EXERCISE INPUTS:
--------
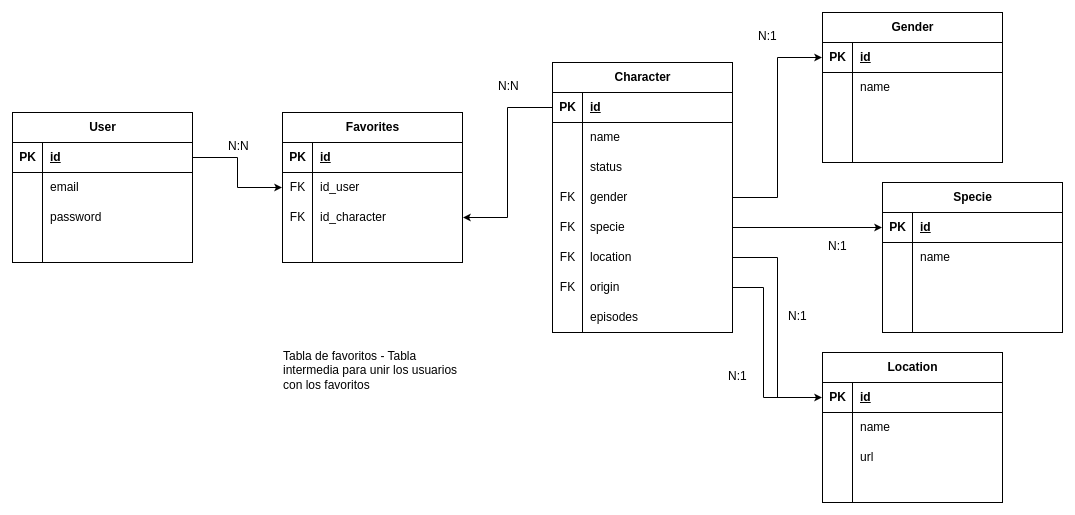
<!DOCTYPE html>
<html lang="es">
<head>
<meta charset="utf-8">
<title>Diagrama entidad-relación</title>
<style>
:root { --ink: #000; --paper: #fff; --row: 30px; --key: 29px; }
* { box-sizing: border-box; margin: 0; padding: 0; }
html, body { width: 1075px; height: 515px; overflow: hidden; background: var(--paper); }
.diagram {
  position: relative; width: 1075px; height: 515px; overflow: hidden;
  color: var(--ink); font: 12px/14px "Liberation Sans", Arial, sans-serif;
}
.entity {
  position: absolute; left: var(--x); top: var(--y); width: 181px;
  border: 1px solid var(--ink); background: var(--paper);
}
.entity h2 { height: 29px; font-size: 12px; line-height: 29px; text-align: center; }
.entity li { display: grid; grid-template-columns: var(--key) 1fr; height: var(--row); line-height: var(--row); list-style: none; }
.entity li.primary { border-top: 1px solid var(--ink); border-bottom: 1px solid var(--ink); height: 31px; line-height: 29px; font-weight: bold; }
.entity li.primary + li { height: 29px; line-height: 29px; }
.entity .key { text-align: center; }
.entity .field { border-left: 1px solid var(--ink); padding-left: 7px; }
.primary u { text-underline-offset: 1px; }
.connectors { position: absolute; left: 0; top: 0; }
.cardinality { position: absolute; left: var(--x); top: var(--y); white-space: nowrap; }
.note { position: absolute; left: 283px; top: 349px; width: 190px; line-height: 14.4px; }
</style>
</head>
<body>
<main class="diagram">

  <section class="entity" style="--x:12px;--y:112px">
    <h2>User</h2>
    <ul>
      <li class="primary"><span class="key">PK</span><span class="field"><u>id</u></span></li>
      <li><span class="key"></span><span class="field">email</span></li>
      <li><span class="key"></span><span class="field">password</span></li>
      <li><span class="key"></span><span class="field"></span></li>
    </ul>
  </section>

  <section class="entity" style="--x:282px;--y:112px">
    <h2>Favorites</h2>
    <ul>
      <li class="primary"><span class="key">PK</span><span class="field"><u>id</u></span></li>
      <li><span class="key">FK</span><span class="field">id_user</span></li>
      <li><span class="key">FK</span><span class="field">id_character</span></li>
      <li><span class="key"></span><span class="field"></span></li>
    </ul>
  </section>

  <section class="entity" style="--x:552px;--y:62px">
    <h2>Character</h2>
    <ul>
      <li class="primary"><span class="key">PK</span><span class="field"><u>id</u></span></li>
      <li><span class="key"></span><span class="field">name</span></li>
      <li><span class="key"></span><span class="field">status</span></li>
      <li><span class="key">FK</span><span class="field">gender</span></li>
      <li><span class="key">FK</span><span class="field">specie</span></li>
      <li><span class="key">FK</span><span class="field">location</span></li>
      <li><span class="key">FK</span><span class="field">origin</span></li>
      <li><span class="key"></span><span class="field">episodes</span></li>
    </ul>
  </section>

  <section class="entity" style="--x:822px;--y:12px">
    <h2>Gender</h2>
    <ul>
      <li class="primary"><span class="key">PK</span><span class="field"><u>id</u></span></li>
      <li><span class="key"></span><span class="field">name</span></li>
      <li><span class="key"></span><span class="field"></span></li>
      <li><span class="key"></span><span class="field"></span></li>
    </ul>
  </section>

  <section class="entity" style="--x:882px;--y:182px">
    <h2>Specie</h2>
    <ul>
      <li class="primary"><span class="key">PK</span><span class="field"><u>id</u></span></li>
      <li><span class="key"></span><span class="field">name</span></li>
      <li><span class="key"></span><span class="field"></span></li>
      <li><span class="key"></span><span class="field"></span></li>
    </ul>
  </section>

  <section class="entity" style="--x:822px;--y:352px">
    <h2>Location</h2>
    <ul>
      <li class="primary"><span class="key">PK</span><span class="field"><u>id</u></span></li>
      <li><span class="key"></span><span class="field">name</span></li>
      <li><span class="key"></span><span class="field">url</span></li>
      <li><span class="key"></span><span class="field"></span></li>
    </ul>
  </section>

  <svg class="connectors" width="1075" height="515" viewBox="0 0 1075 515" aria-hidden="true">
    <defs>
      <path id="arrowhead" d="M0 0L-8 4L-6 0L-8 -4Z" fill="var(--ink)"/>
    </defs>
    <g fill="none" stroke="var(--ink)">
      <path d="M193 157.5H237.5V187.5H277"/>
      <path d="M552 107.5H507.5V217.5H468"/>
      <path d="M733 197.5H777.5V57.5H817"/>
      <path d="M733 227.5H877"/>
      <path d="M733 257.5H777.5V397.5H817"/>
      <path d="M733 287.5H763.5V397.5H817"/>
    </g>
    <use href="#arrowhead" x="282" y="187.5"/>
    <use href="#arrowhead" transform="translate(463 217.5) scale(-1 1)"/>
    <use href="#arrowhead" x="822" y="57.5"/>
    <use href="#arrowhead" x="882" y="227.5"/>
    <use href="#arrowhead" x="822" y="397.5"/>
  </svg>

  <span class="cardinality" style="--x:228px;--y:139px">N:N</span>
  <span class="cardinality" style="--x:498px;--y:79px">N:N</span>
  <span class="cardinality" style="--x:758px;--y:29px">N:1</span>
  <span class="cardinality" style="--x:828px;--y:239px">N:1</span>
  <span class="cardinality" style="--x:788px;--y:309px">N:1</span>
  <span class="cardinality" style="--x:728px;--y:369px">N:1</span>

  <p class="note">Tabla de favoritos - Tabla<br>intermedia para unir los usuarios<br>con los favoritos</p>
</main>
</body>
</html>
--------
WORK REQUEST: If an entry holds a picture, skip the picture and print the rest of the data exactly.

ANSWER BOX:
<!DOCTYPE html>
<html lang="es">
<head>
<meta charset="utf-8">
<title>Diagrama entidad-relación</title>
<style>
:root { --ink: #000; --paper: #fff; --row: 30px; --key: 29px; }
* { box-sizing: border-box; margin: 0; padding: 0; }
html, body { width: 1075px; height: 515px; overflow: hidden; background: var(--paper); }
.diagram {
  position: relative; width: 1075px; height: 515px; overflow: hidden;
  color: var(--ink); font: 12px/14px "Liberation Sans", Arial, sans-serif;
}
.entity {
  position: absolute; left: var(--x); top: var(--y); width: 181px;
  border: 1px solid var(--ink); background: var(--paper);
}
.entity h2 { height: 29px; font-size: 12px; line-height: 29px; text-align: center; }
.entity li { display: grid; grid-template-columns: var(--key) 1fr; height: var(--row); line-height: var(--row); list-style: none; }
.entity li.primary { border-top: 1px solid var(--ink); border-bottom: 1px solid var(--ink); height: 31px; line-height: 29px; font-weight: bold; }
.entity li.primary + li { height: 29px; line-height: 29px; }
.entity .key { text-align: center; }
.entity .field { border-left: 1px solid var(--ink); padding-left: 7px; }
.primary u { text-underline-offset: 1px; }
.connectors { position: absolute; left: 0; top: 0; }
.cardinality { position: absolute; left: var(--x); top: var(--y); white-space: nowrap; }
.note { position: absolute; left: 283px; top: 349px; width: 190px; line-height: 14.4px; }
</style>
</head>
<body>
<main class="diagram">

  <section class="entity" style="--x:12px;--y:112px">
    <h2>User</h2>
    <ul>
      <li class="primary"><span class="key">PK</span><span class="field"><u>id</u></span></li>
      <li><span class="key"></span><span class="field">email</span></li>
      <li><span class="key"></span><span class="field">password</span></li>
      <li><span class="key"></span><span class="field"></span></li>
    </ul>
  </section>

  <section class="entity" style="--x:282px;--y:112px">
    <h2>Favorites</h2>
    <ul>
      <li class="primary"><span class="key">PK</span><span class="field"><u>id</u></span></li>
      <li><span class="key">FK</span><span class="field">id_user</span></li>
      <li><span class="key">FK</span><span class="field">id_character</span></li>
      <li><span class="key"></span><span class="field"></span></li>
    </ul>
  </section>

  <section class="entity" style="--x:552px;--y:62px">
    <h2>Character</h2>
    <ul>
      <li class="primary"><span class="key">PK</span><span class="field"><u>id</u></span></li>
      <li><span class="key"></span><span class="field">name</span></li>
      <li><span class="key"></span><span class="field">status</span></li>
      <li><span class="key">FK</span><span class="field">gender</span></li>
      <li><span class="key">FK</span><span class="field">specie</span></li>
      <li><span class="key">FK</span><span class="field">location</span></li>
      <li><span class="key">FK</span><span class="field">origin</span></li>
      <li><span class="key"></span><span class="field">episodes</span></li>
    </ul>
  </section>

  <section class="entity" style="--x:822px;--y:12px">
    <h2>Gender</h2>
    <ul>
      <li class="primary"><span class="key">PK</span><span class="field"><u>id</u></span></li>
      <li><span class="key"></span><span class="field">name</span></li>
      <li><span class="key"></span><span class="field"></span></li>
      <li><span class="key"></span><span class="field"></span></li>
    </ul>
  </section>

  <section class="entity" style="--x:882px;--y:182px">
    <h2>Specie</h2>
    <ul>
      <li class="primary"><span class="key">PK</span><span class="field"><u>id</u></span></li>
      <li><span class="key"></span><span class="field">name</span></li>
      <li><span class="key"></span><span class="field"></span></li>
      <li><span class="key"></span><span class="field"></span></li>
    </ul>
  </section>

  <section class="entity" style="--x:822px;--y:352px">
    <h2>Location</h2>
    <ul>
      <li class="primary"><span class="key">PK</span><span class="field"><u>id</u></span></li>
      <li><span class="key"></span><span class="field">name</span></li>
      <li><span class="key"></span><span class="field">url</span></li>
      <li><span class="key"></span><span class="field"></span></li>
    </ul>
  </section>

  <svg class="connectors" width="1075" height="515" viewBox="0 0 1075 515" aria-hidden="true">
    <defs>
      <path id="arrowhead" d="M0 0L-8 4L-6 0L-8 -4Z" fill="var(--ink)"/>
    </defs>
    <g fill="none" stroke="var(--ink)">
      <path d="M193 157.5H237.5V187.5H277"/>
      <path d="M552 107.5H507.5V217.5H468"/>
      <path d="M733 197.5H777.5V57.5H817"/>
      <path d="M733 227.5H877"/>
      <path d="M733 257.5H777.5V397.5H817"/>
      <path d="M733 287.5H763.5V397.5H817"/>
    </g>
    <use href="#arrowhead" x="282" y="187.5"/>
    <use href="#arrowhead" transform="translate(463 217.5) scale(-1 1)"/>
    <use href="#arrowhead" x="822" y="57.5"/>
    <use href="#arrowhead" x="882" y="227.5"/>
    <use href="#arrowhead" x="822" y="397.5"/>
  </svg>

  <span class="cardinality" style="--x:228px;--y:139px">N:N</span>
  <span class="cardinality" style="--x:498px;--y:79px">N:N</span>
  <span class="cardinality" style="--x:758px;--y:29px">N:1</span>
  <span class="cardinality" style="--x:828px;--y:239px">N:1</span>
  <span class="cardinality" style="--x:788px;--y:309px">N:1</span>
  <span class="cardinality" style="--x:728px;--y:369px">N:1</span>

  <p class="note">Tabla de favoritos - Tabla<br>intermedia para unir los usuarios<br>con los favoritos</p>
</main>
</body>
</html>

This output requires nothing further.